Coya deems dementia drug R&D plan 'premature,' switches focus

Coya Therapeutics’ plan to treat frontotemporal dementia (FTD) by boosting the function of regulatory T cells (Tregs) is unraveling. Months after putting FTD at the heart of its IPO pitch, the biotech has decided it would be “premature” to continue to study its low-dose formulation of IL-2 in the indication.

When Coya went public late last year, it put advancing COYA 301 in FTD at the top of a list of the key elements of its strategy. At that time, the biotech planned to start a phase 1 trial in the indication in the first half of 2023 and have interim data before the year was out. The timeline slipped over the next few months, but, as of last month, Coya still planned (PDF) to start the trial this year and deliver interim data in 2024.

Now, Coya is pulling back from FTD. In a letter to shareholders explaining the move, CEO Howard Berman, Ph.D., outlined recent data in Alzheimer’s disease before adding “with all this said, we now believe it is premature to continue to study COYA 301 in frontotemporal dementia.”

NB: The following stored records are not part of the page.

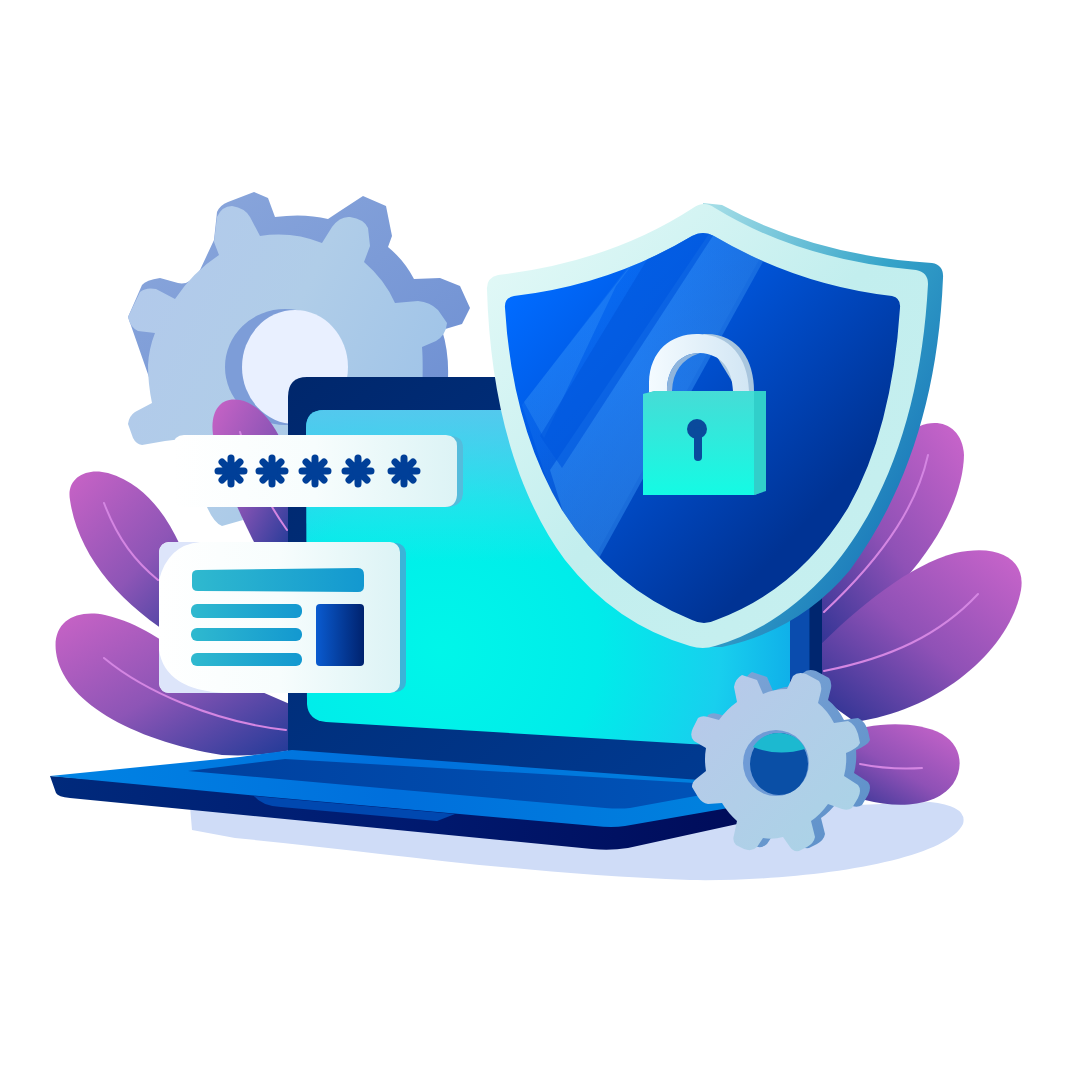
<!DOCTYPE html>
<html lang="en">
<head>
<meta charset="utf-8">
<title>Laptop security illustration</title>
<style>
:root{--navy:#003182;--deep:#001466;--aqua:#00f3ea;--mint:#c4f1ee;--violet:#c864c8;--indigo:#3f3597;--steel:#b0cbe9;--steel-dark:#7d9dd8;--shadow:#cfdcf7}
html,body{margin:0;background:#fff;overflow:hidden}
svg{display:block;width:1072px;height:1072px}
.vein{fill:none;stroke:#d486e2;stroke-width:2;stroke-linecap:round}
</style>
</head>
<body>
<svg viewBox="0 0 1072 1072" role="img" aria-label="Laptop with password field, shield, padlock and gears">
<defs>
<linearGradient id="leafLeft" x1="0" y1="0" x2="1" y2="1"><stop offset="0" stop-color="#c963c6"/><stop offset=".5" stop-color="#8d55b6"/><stop offset="1" stop-color="#203a97"/></linearGradient>
<linearGradient id="leafRight" x1="1" y1="0" x2="0" y2="1"><stop offset="0" stop-color="#cb65cb"/><stop offset=".5" stop-color="#8f51b6"/><stop offset="1" stop-color="#22308f"/></linearGradient>
<linearGradient id="gearFace" x1="0" y1="0" x2="1" y2=".5"><stop offset="0" stop-color="#b3c9ec"/><stop offset=".55" stop-color="#b0cde8"/><stop offset="1" stop-color="#a0c4e8"/></linearGradient>
<linearGradient id="gearSide" x1="0" y1="0" x2="1" y2="1"><stop offset="0" stop-color="#8ca8dc"/><stop offset="1" stop-color="#6c8ed2"/></linearGradient>
<linearGradient id="smallFace" x1="0" y1="0" x2="1" y2="1"><stop offset="0" stop-color="#b9c8ea"/><stop offset="1" stop-color="#a9d4e6"/></linearGradient>
<linearGradient id="smallSide" x1="0" y1="0" x2="1" y2="1"><stop offset="0" stop-color="#7fa6d8"/><stop offset="1" stop-color="#5b8fc8"/></linearGradient>
<linearGradient id="frame" x1="0" y1="0" x2="1" y2="1"><stop offset="0" stop-color="#00276c"/><stop offset="1" stop-color="#003c95"/></linearGradient>
<radialGradient id="display" gradientUnits="userSpaceOnUse" cx="440" cy="650" r="400"><stop offset="0" stop-color="#00f6e9"/><stop offset=".4" stop-color="#00ecea"/><stop offset=".7" stop-color="#18cfee"/><stop offset="1" stop-color="#0a9be6"/></radialGradient>
<linearGradient id="displayTop" x1="0" y1="0" x2="0" y2="1"><stop offset="0" stop-color="#5fc6ee" stop-opacity=".85"/><stop offset=".45" stop-color="#5fd9ee" stop-opacity="0"/></linearGradient>
<linearGradient id="deck" x1="0" y1="0" x2="1" y2="0"><stop offset="0" stop-color="#0084e4"/><stop offset=".5" stop-color="#006fdc"/><stop offset="1" stop-color="#0082de"/></linearGradient>
<linearGradient id="keys" x1="0" y1="0" x2="1" y2="0"><stop offset="0" stop-color="#00409e"/><stop offset="1" stop-color="#0053b8"/></linearGradient>
<linearGradient id="deckEdge" x1="0" y1="0" x2="1" y2="0"><stop offset="0" stop-color="#002a7c"/><stop offset=".5" stop-color="#001a70"/><stop offset="1" stop-color="#000c5a"/></linearGradient>
<linearGradient id="rim" x1="0" y1="0" x2="1" y2="1"><stop offset="0" stop-color="#e6faf8"/><stop offset=".5" stop-color="#c2eeee"/><stop offset="1" stop-color="#c8f0f0"/></linearGradient>
<linearGradient id="rimSide" x1="0" y1="0" x2="1" y2="1"><stop offset="0" stop-color="#a9e0e8"/><stop offset=".45" stop-color="#35a4c9"/><stop offset="1" stop-color="#0a5cb0"/></linearGradient>
<linearGradient id="shieldFace" gradientUnits="userSpaceOnUse" x1="520" y1="290" x2="790" y2="540"><stop offset="0" stop-color="#006bff"/><stop offset=".35" stop-color="#0058e0"/><stop offset=".75" stop-color="#0041b2"/><stop offset="1" stop-color="#003394"/></linearGradient>
<linearGradient id="glint" x1="1" y1="0" x2="0" y2="1"><stop offset="0" stop-color="#49a0f0" stop-opacity=".3"/><stop offset=".5" stop-color="#3c9cff" stop-opacity=".45"/><stop offset="1" stop-color="#3f9cf5" stop-opacity=".4"/></linearGradient>
<linearGradient id="lockBody" x1="0" y1="0" x2="0" y2="1"><stop offset="0" stop-color="#46dcd6"/><stop offset="1" stop-color="#14fbe4"/></linearGradient>
<linearGradient id="shackle" x1="0" y1="0" x2="1" y2="0"><stop offset="0" stop-color="#f4fbff"/><stop offset="1" stop-color="#d2e6f4"/></linearGradient>
<linearGradient id="card" x1="0" y1="0" x2="1" y2="0"><stop offset="0" stop-color="#fff"/><stop offset=".5" stop-color="#f7fdfd"/><stop offset="1" stop-color="#dcf3f5"/></linearGradient>
<linearGradient id="cardLine" x1="0" y1="0" x2="1" y2="0"><stop offset="0" stop-color="#2fb9cf"/><stop offset="1" stop-color="#1398d0"/></linearGradient>
<linearGradient id="thumb" x1="0" y1="0" x2="1" y2="0"><stop offset="0" stop-color="#0a5bd0"/><stop offset="1" stop-color="#00226e"/></linearGradient>
<clipPath id="shieldClip"><path d="M692 236Q703 230 714 236Q797 285 892 296Q901 298 900 308Q892 430 848 508Q798 590 716 620Q704 626 692 620Q612 588 562 510Q512 426 505 308Q504 298 514 296Q610 285 692 236Z"/></clipPath>
<g id="asterisk" stroke="#003f98" stroke-width="7" stroke-linecap="round"><path d="M0-13V13M-13 0H13M-9-9L9 9M9-9L-9 9"/><circle r="6" fill="#003f98" stroke="none"/></g>
<path id="smallGear" d="M742 675L757 680L763 694Q774 689 787 689L793 676Q798 671 806 674L819 681Q822 685 821 691L818 703Q828 711 834 723L848 721Q855 724 858 734L860 743Q858 748 846 753Q847 765 844 776L858 785Q862 790 858 798L852 808Q848 811 842 809L828 804Q820 815 811 821L815 837Q814 843 807 847L799 851Q793 852 790 847L783 837Q773 840 763 838L757 847Q752 852 744 849L736 845Q732 841 734 835L737 821Q728 813 722 803L708 804Q702 803 698 797L692 787Q692 782 696 779L706 771Q704 759 706 748L694 741Q689 736 693 728L698 718Q702 715 708 717L719 720Q727 709 737 702L734 687Q735 679 742 675Z"/>
</defs>

<path id="ground-shadow" fill="var(--shadow)" d="M190 806L600 835L740 810L930 802Q968 806 963 824C945 862 800 882 690 880C520 874 380 852 235 838L192 830Z"/>

<g id="large-gear">
<path fill="url(#gearSide)" d="M128 317L142 285Q146 280 160 278L178 283Q190 286 200 270L214 240L217 212Q220 205 228 202L254 192L268 198L275 217Q304 213 328 219L340 211L363 196L386 206L392 236L388 247Q404 260 414 279L440 278L460 286L470 308L462 324L442 330Q449 352 448 378L420 440H200L150 380Z"/>
<path fill="url(#gearFace)" d="M148 365Q149 348 155 333L138 331Q130 327 128 317L140 292Q146 287 156 289L175 299Q193 272 219 255L214 242L217 217Q222 206 232 206Q245 208 250 217L260 236Q292 231 322 243L332 227Q340 216 350 217Q364 219 368 228L370 246L364 262Q385 280 395 303L418 301Q430 302 438 310L447 323Q446 335 436 341L422 347Q424 370 420 440L240 507L243 520L222 526Q214 523 207 507L190 438L165 441L142 445Q136 444 133 438L128 424Q129 416 135 412L152 403Q148 384 148 365Z"/>
<ellipse cx="285" cy="367" rx="60" ry="58" fill="var(--steel-dark)"/>
<ellipse cx="295" cy="367" rx="53" ry="57" fill="#e9f0ff"/>
</g>

<g id="left-leaves" fill="url(#leafLeft)">
<path d="M214 440C208 412 220 396 240 400C265 405 286 440 292 475V550H258C240 515 222 475 214 440Z"/>
<path d="M70 500C66 478 86 467 108 473C145 484 166 515 180 545L230 590L180 640C120 605 78 555 70 500Z"/>
<path d="M56 652C52 622 75 609 105 615C142 624 160 640 200 665L292 705V750Q258 757 222 755C130 740 62 700 56 652Z"/>
<path class="vein" d="M104 503C118 540 136 562 158 580M104 658C145 692 215 722 286 730M240 432Q255 485 287 530"/>
</g>
<g id="right-leaves" fill="url(#leafRight)">
<path d="M800 640C824 545 862 480 905 436C928 414 962 420 964 455C963 510 915 590 822 648Z"/>
<path d="M815 650C860 605 910 565 955 553C1000 543 1026 560 1021 590C1010 650 940 710 855 722L810 690Z"/>
<path d="M840 735C870 722 915 720 942 734C962 746 964 768 953 784C937 806 900 809 865 800L820 780Z"/>
<path class="vein" d="M928 455C918 500 890 550 824 612M978 594C940 635 890 658 824 671M860 764Q890 770 922 768"/>
</g>

<g id="laptop">
<path fill="#00266f" d="M780 590H822V780H780Z"/>
<path fill="url(#frame)" d="M288 397Q288 377 307 377H810V770L700 785L288 752Z"/>
<path fill="#0a4cae" d="M790 600H809V680H790Z"/>
<path id="display-panel" fill="url(#display)" d="M306 428Q306 410 324 410H790V748L690 744L326 722Q308 720 307 704Z"/>
<path fill="url(#displayTop)" d="M306 428Q306 410 324 410H790V748L690 744L326 722Q308 720 307 704Z"/>
<path fill="url(#deckEdge)" d="M50 776L56 793Q58 797 70 798L592 849Q610 851 628 848L742 823V795L610 820Z"/>
<path fill="url(#deck)" d="M50 776L240 757L292 750L700 780L740 806L625 826Q612 828 595 826L270 797Z"/>
<path fill="url(#keys)" d="M188 771L285 759L695 783L712 793L630 808Q620 809 605 808Z"/>
<path fill="#0048b0" d="M254 796L455 814L437 821L281 807Q262 806 254 796Z"/>
</g>

<g id="shield">
<path fill="url(#rimSide)" d="M703 203L722 205Q815 256 932 263Q944 265 943 278C938 400 905 495 850 570Q800 630 722 647H703Z"/>
<path fill="url(#rim)" d="M693 208Q704 200 715 208Q800 260 916 270Q928 272 928 284C922 400 890 500 830 570Q778 628 715 646Q703 650 690 646Q615 624 565 560C512 488 490 390 487 290Q486 278 498 275Q610 262 693 208Z"/>
<g clip-path="url(#shieldClip)">
<path fill="url(#shieldFace)" d="M500 225H905V630H500Z"/>
<path fill="url(#glint)" d="M660 225L522 405L560 520L592 562L770 240Z" opacity=".3"/>
<path fill="url(#glint)" d="M662 225L524 402L544 438L616 286Z" opacity=".7"/>
<path fill="url(#glint)" d="M715 225L550 470L564 515L598 560L765 258Z"/>
<path fill="#0058df" opacity=".65" d="M665 230L720 225L562 468L540 436Z"/>
</g>
</g>

<g id="padlock">
<path fill="#a9c6de" d="M703 334C738 332 754 360 754 391H738Z"/>
<path fill="url(#shackle)" d="M649 394V382C650 350 672 333 699 334C730 335 748 358 749 391H733C732 368 721 354 700 353C679 353 667 369 667 391Z"/>
<path fill="#8fb5dc" d="M667 391C667 369 679 353 700 353Q673 362 672 391Z"/>
<path fill="#27b9c4" d="M643 394L655 391H766V490L755 495Z"/>
<path fill="url(#lockBody)" d="M643 394L655 391H754V495H643Z"/>
<path fill="#31cfca" d="M754 391H766V491L754 495Z"/>
<circle cx="697" cy="429" r="10" fill="#0a4a9c"/>
<path d="M698 431V457" stroke="#0a4a9c" stroke-width="8" stroke-linecap="round"/>
</g>

<g id="password-field">
<path fill="#55bcdc" d="M300 436H452Q463 437 463 448V494Q462 505 450 507H300Z"/>
<path fill="url(#card)" d="M184 435H446Q457 436 457 446V495Q456 507 445 507H184Q173 507 173 496V446Q174 435 184 435Z"/>
<use href="#asterisk" x="231" y="471"/><use href="#asterisk" x="272" y="471"/><use href="#asterisk" x="315" y="471"/><use href="#asterisk" x="358" y="471"/><use href="#asterisk" x="404" y="471"/>
</g>

<g id="profile-card">
<rect x="168" y="543" width="238" height="149" rx="10" fill="#3bb4d8"/>
<rect x="159" y="542" width="241" height="151" rx="10" fill="url(#card)"/>
<path fill="#dde5fa" d="M159 580V552Q160 542 170 542H200Q168 545 159 580ZM159 650V683Q160 693 170 693H225Q165 690 159 650Z"/>
<path fill="url(#cardLine)" d="M198 570L358 568Q364 568 364 575V586Q364 592 358 592L198 591Q192 591 192 586V575Q192 570 198 570Z"/>
<g fill="url(#cardLine)"><rect x="191" y="604" width="111" height="14" rx="6"/><rect x="191" y="628" width="111" height="13" rx="6"/><rect x="191" y="653" width="111" height="13" rx="6"/></g>
<rect x="316" y="604" width="48" height="62" rx="4" fill="url(#thumb)"/>
</g>

<g id="small-gear">
<use href="#smallGear" x="10" y="-3" fill="url(#smallSide)"/>
<use href="#smallGear" fill="url(#smallFace)"/>
<ellipse cx="776" cy="763" rx="33" ry="33" fill="#6f9bd6"/>
<ellipse cx="779" cy="764" rx="29" ry="31" fill="#0a4fa6"/>
<path fill="#1cb9d0" d="M753 747Q763 732 781 733Q799 735 805 749Q778 757 753 747Z"/>
</g>
</svg>
</body>
</html>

FTD is absent from the indications listed on Coya’s pipeline (PDF), as are the earlier references to plans to start a clinical trial in the disease. The upcoming milestones for COYA 301 are limited to the publication of phase 1 data in a peer-reviewed journal, which is scheduled for this year, and the release of top-line data from an investigator-initiated phase 2 study in 2024. 

The phase 2 trial, which is funded by the Gates Foundation and the Alzheimer’s Association, is enrolling up to 46 patients with mild to moderate Alzheimer’s to assess the effect of low-dose IL-2 on Treg function, blood biomarkers, cognitive performance and other endpoints. Coya plans to use the results to inform the design of a larger study.

While waiting on the midphase data, Coya will advance its other lead candidate, COYA 302. The prospect combines low-dose IL-2 and a CTLA4-Ig fusion protein in an attempt to both boost Treg function and downregulate effector T cells. Coya aims to start a phase 2 trial in amyotrophic lateral sclerosis next year.